There is some minimal growth on 16th Street. Panda House has a steady business at lunch and is empty most evenings. King Fong’s is still active. The Limelight, where the old Lerner’s Department Store, looks about ready to take flight. The city brickwork and the planting of the trees all points to “something.” The street continues to attract wanderers, addicts, photographers and the curious. The Culprit Café is currently one of the bright spots on 16th Street. (They actually have an address of 1603 Farnam Street with a 16th Street entrance.) Check out their website at http://www.culpritcafe.com/. Mr. Cassette and I love their delicious food. The staff is upbeat and the patrons are a great mix of neighborhood people, out of towners and people having driven downtown for the food. It feels like being in another city or a downtown that Omaha could become–again. We love to sit, eating, talking and stare out Culprit Cafe’s large windows. It is not hard to see some of the business that goes on in the apartments above Napier’s, originating down on 16the Street—often, consistent streams of the same few people flowing in those Art Deco doors in waves. And as it happens, one can also watch the Omaha Police Department watching that very path of people go in and out. Again, it feels like a real city. Of course watching the Panda House crowd and the Orpheum patrons is always amusing too.
To this day the Securities Building is listed at the Douglas County Assessor as being owned by Securities Building LTD PTR c/o Omaha Housing Authority. The Napier Booterie continues to sit empty. The entryways and little areas around the show windows smell of urine. Litter and leaves blow into the corridors. It truly makes me sad. I know I’m not alone here. I wonder when someone will develop Napier’s Booterie? I wonder when 16th Street will make its big comeback? We have heard about it for so long. It has every possibility within its reach. The Securities Building is on the National Register of Historic Places, which doesn’t always mean a lot in Omaha. I do have such high hopes for this building. I believe 16th Street can get back to her fighting weight. And when that new little business opens up in Napier’s, whatever it might be, I know I will time travel again. I cannot wait for that day.

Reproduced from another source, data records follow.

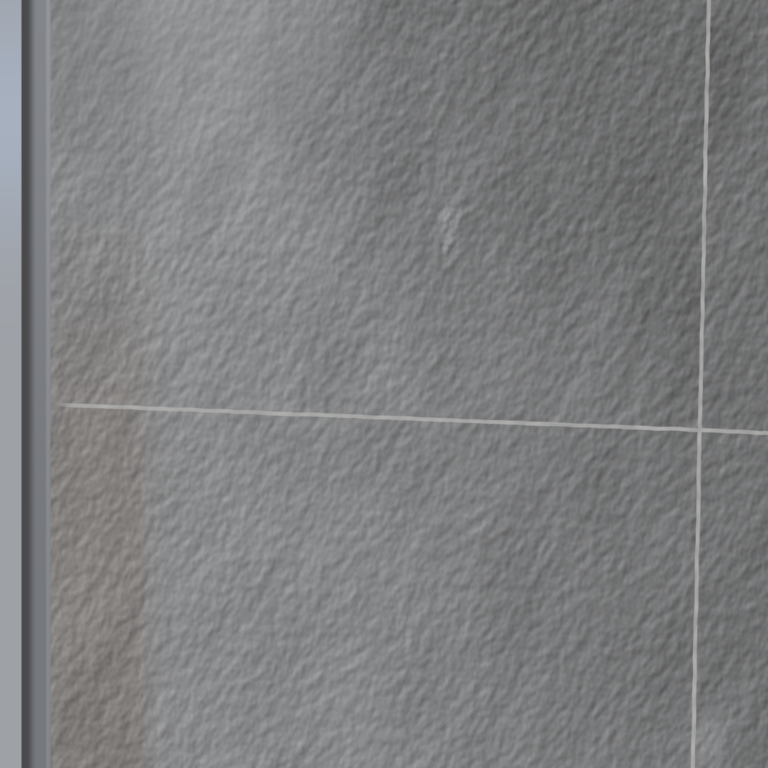
Write a WebGL 1 fragment shader that draws this texture.

```glsl
precision highp float;
// Large grey stone wall tiles with thin pale joints, seen slightly askew beside
// a metal edge trim. A skewed grid gives joints and tile ids; embossed gradient
// noise gives the slate relief, and smooth ramps give the soft reflected light.
uniform vec2 u_resolution;

// Grid of tiles
const vec2 JOINT_CROSS = vec2(0.902, 0.476); // joint offsets at the origin
const vec2 JOINT_SLOPE = vec2(0.021, -0.0395);
const vec2 TILE_PITCH = vec2(0.88, 0.60);
const float JOINT_HALF = 0.0026;
const float JOINT_WOBBLE = 0.0012;

// Stone relief
const vec2 GRAIN_FREQ = vec2(78.0, 44.0);    // across and along the cleft
const vec2 CLEFT_DIR = vec2(0.50, 0.866);
const vec2 RELIEF_STEP = vec2(-0.0035, 0.0045);
const float GRAIN_DEPTH = 0.085;
const float STREAK_DEPTH = 0.030;
const float CLOUD_DEPTH = 0.030;
const float TILE_VARIATION = 0.012;

// Edge trim, as right borders of its strips
const float PALE_EDGE = 0.028;
const float SHADOW_EDGE = 0.043;
const float TRIM_EDGE = 0.066;

const vec3 STONE_TINT = vec3(0.995, 1.0, 1.008);
const vec3 WARM_TINT = vec3(1.025, 0.995, 0.975);
const vec3 JOINT_COLOR = vec3(0.69, 0.69, 0.685);
const vec3 PALE_TRIM = vec3(0.62, 0.63, 0.65);
const vec3 PALE_TRIM_TOP = vec3(0.65, 0.69, 0.75);
const vec3 SHADOW_TRIM = vec3(0.29, 0.29, 0.30);
const vec3 GREY_TRIM = vec3(0.46, 0.47, 0.49);

vec2 gradientAt(vec2 cell) {
  float angle = 6.2832 * fract(sin(dot(cell, vec2(127.1, 311.7))) * 43758.5);
  return vec2(cos(angle), sin(angle));
}

float gradientNoise(vec2 p) {
  vec2 i = floor(p), f = fract(p);
  vec2 w = f * f * f * (f * (f * 6.0 - 15.0) + 10.0);
  vec2 e = vec2(1.0, 0.0);
  float a = dot(gradientAt(i), f);
  float b = dot(gradientAt(i + e.xy), f - e.xy);
  float c = dot(gradientAt(i + e.yx), f - e.yx);
  float d = dot(gradientAt(i + e.xx), f - e.xx);
  return mix(mix(a, b, w.x), mix(c, d, w.x), w.y);
}

float fbm(vec2 p) {
  float sum = 0.0, amp = 1.0;
  for (int i = 0; i < 3; i++) {
    sum += amp * gradientNoise(p);
    p = p * 1.9 + 17.3;
    amp *= 0.55;
  }
  return sum;
}

// Coordinates across and along the cleft of the stone
vec2 cleftSpace(vec2 p) {
  return vec2(dot(p, vec2(CLEFT_DIR.y, -CLEFT_DIR.x)), dot(p, CLEFT_DIR));
}

float band(float x, float lo, float hi, float soft) {
  return smoothstep(lo - soft, lo + soft, x) - smoothstep(hi - soft, hi + soft, x);
}

// Soft window light: bright at left, darkest at upper right
float wallLight(vec2 p) {
  float light = 0.545 - 0.085 * smoothstep(0.25, 1.0, p.x);
  light -= 0.055 * smoothstep(0.30, 0.56, p.x) * smoothstep(0.25, 0.95, p.y);
  light -= 0.045 * band(p.x, 0.06, 0.185, 0.025) * (1.0 - 0.45 * p.y);
  light += 0.025 * band(p.x, 0.19, 0.36, 0.06) * smoothstep(0.35, 1.0, p.y);
  return light;
}

vec3 stone(vec2 p, vec2 tile) {
  vec2 local = p + tile * vec2(5.3, 3.7);
  vec2 cleft = cleftSpace(local);
  float grain = fbm(cleft * GRAIN_FREQ)
              - fbm(cleftSpace(local + RELIEF_STEP) * GRAIN_FREQ);
  float streak = fbm(cleft * vec2(24.0, 5.0) + 3.1);
  float cloud = fbm(local * vec2(7.0, 4.0) + 9.4);
  float smoothTop = 1.0 - 0.35 * smoothstep(0.6, 1.0, p.y) * smoothstep(0.55, 0.3, p.x);
  float value = wallLight(p) + TILE_VARIATION * gradientAt(tile + 2.0).x;
  value += GRAIN_DEPTH * grain * smoothTop + STREAK_DEPTH * streak + CLOUD_DEPTH * cloud;
  // Pale scar and chalky lower corner
  vec2 scar = (p - vec2(0.585, 0.70)) / vec2(0.011, 0.040);
  vec2 chalk = (p - vec2(0.925, 0.03)) / vec2(0.025, 0.04);
  value += 0.085 * exp(-dot(scar, scar)) * (0.8 + streak + grain);
  value += 0.07 * exp(-dot(chalk, chalk));
  float warmth = band(p.x, 0.06, 0.19, 0.03) * smoothstep(0.75, 0.35, p.y);
  return value * mix(STONE_TINT, WARM_TINT, warmth);
}

void main() {
  vec2 p = gl_FragCoord.xy / u_resolution;
  float px = 1.0 / min(u_resolution.x, u_resolution.y);

  // Tiles and their joints
  vec2 grid = (p - JOINT_CROSS - JOINT_SLOPE * p.yx) / TILE_PITCH;
  vec3 color = stone(p, floor(grid));
  vec2 wobble = JOINT_WOBBLE * vec2(gradientNoise(p.yx * 38.0), gradientNoise(p * 38.0));
  vec2 dist = abs((fract(grid + 0.5) - 0.5) * TILE_PITCH + wobble);
  vec2 joint = 1.0 - smoothstep(JOINT_HALF - px, JOINT_HALF + px, dist);
  joint.y *= smoothstep(0.068, 0.10, p.x);
  float wear = 0.82 + 0.30 * gradientNoise(p * 55.0);
  color = mix(color, JOINT_COLOR, max(joint.x, joint.y) * clamp(wear, 0.0, 1.0));

  // Edge trim: grey strip, dark gap, pale face
  vec3 grey = GREY_TRIM + 0.05 * smoothstep(0.2, 1.0, p.y);
  grey += 0.06 * band(p.x, 0.060, 0.066, 0.002);
  vec3 pale = mix(PALE_TRIM, PALE_TRIM_TOP, exp(-pow((p.y - 0.85) / 0.16, 2.0)));
  vec3 trim = mix(SHADOW_TRIM, grey, smoothstep(SHADOW_EDGE - 0.009, SHADOW_EDGE + 0.005, p.x));
  trim = mix(pale, trim, smoothstep(PALE_EDGE - px, PALE_EDGE + px, p.x));
  color = mix(trim, color, smoothstep(TRIM_EDGE - 0.002, TRIM_EDGE + 0.002, p.x));
  gl_FragColor = vec4(color, 1.0);
}
```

Please feel free to share your Napier Booterie or Securities Building stories. To enable comments please click on the article title. Thank you, Omaha friends.
© Miss Cassette and myomahaobsession, 2016. Unauthorized use and/or duplication of this material without express and written permission from this site’s author and/or owner is strictly prohibited. Excerpts and links may be used, provided that full and clear credit is given to Miss Cassette and myomahaobsession with appropriate and specific direction to the original content.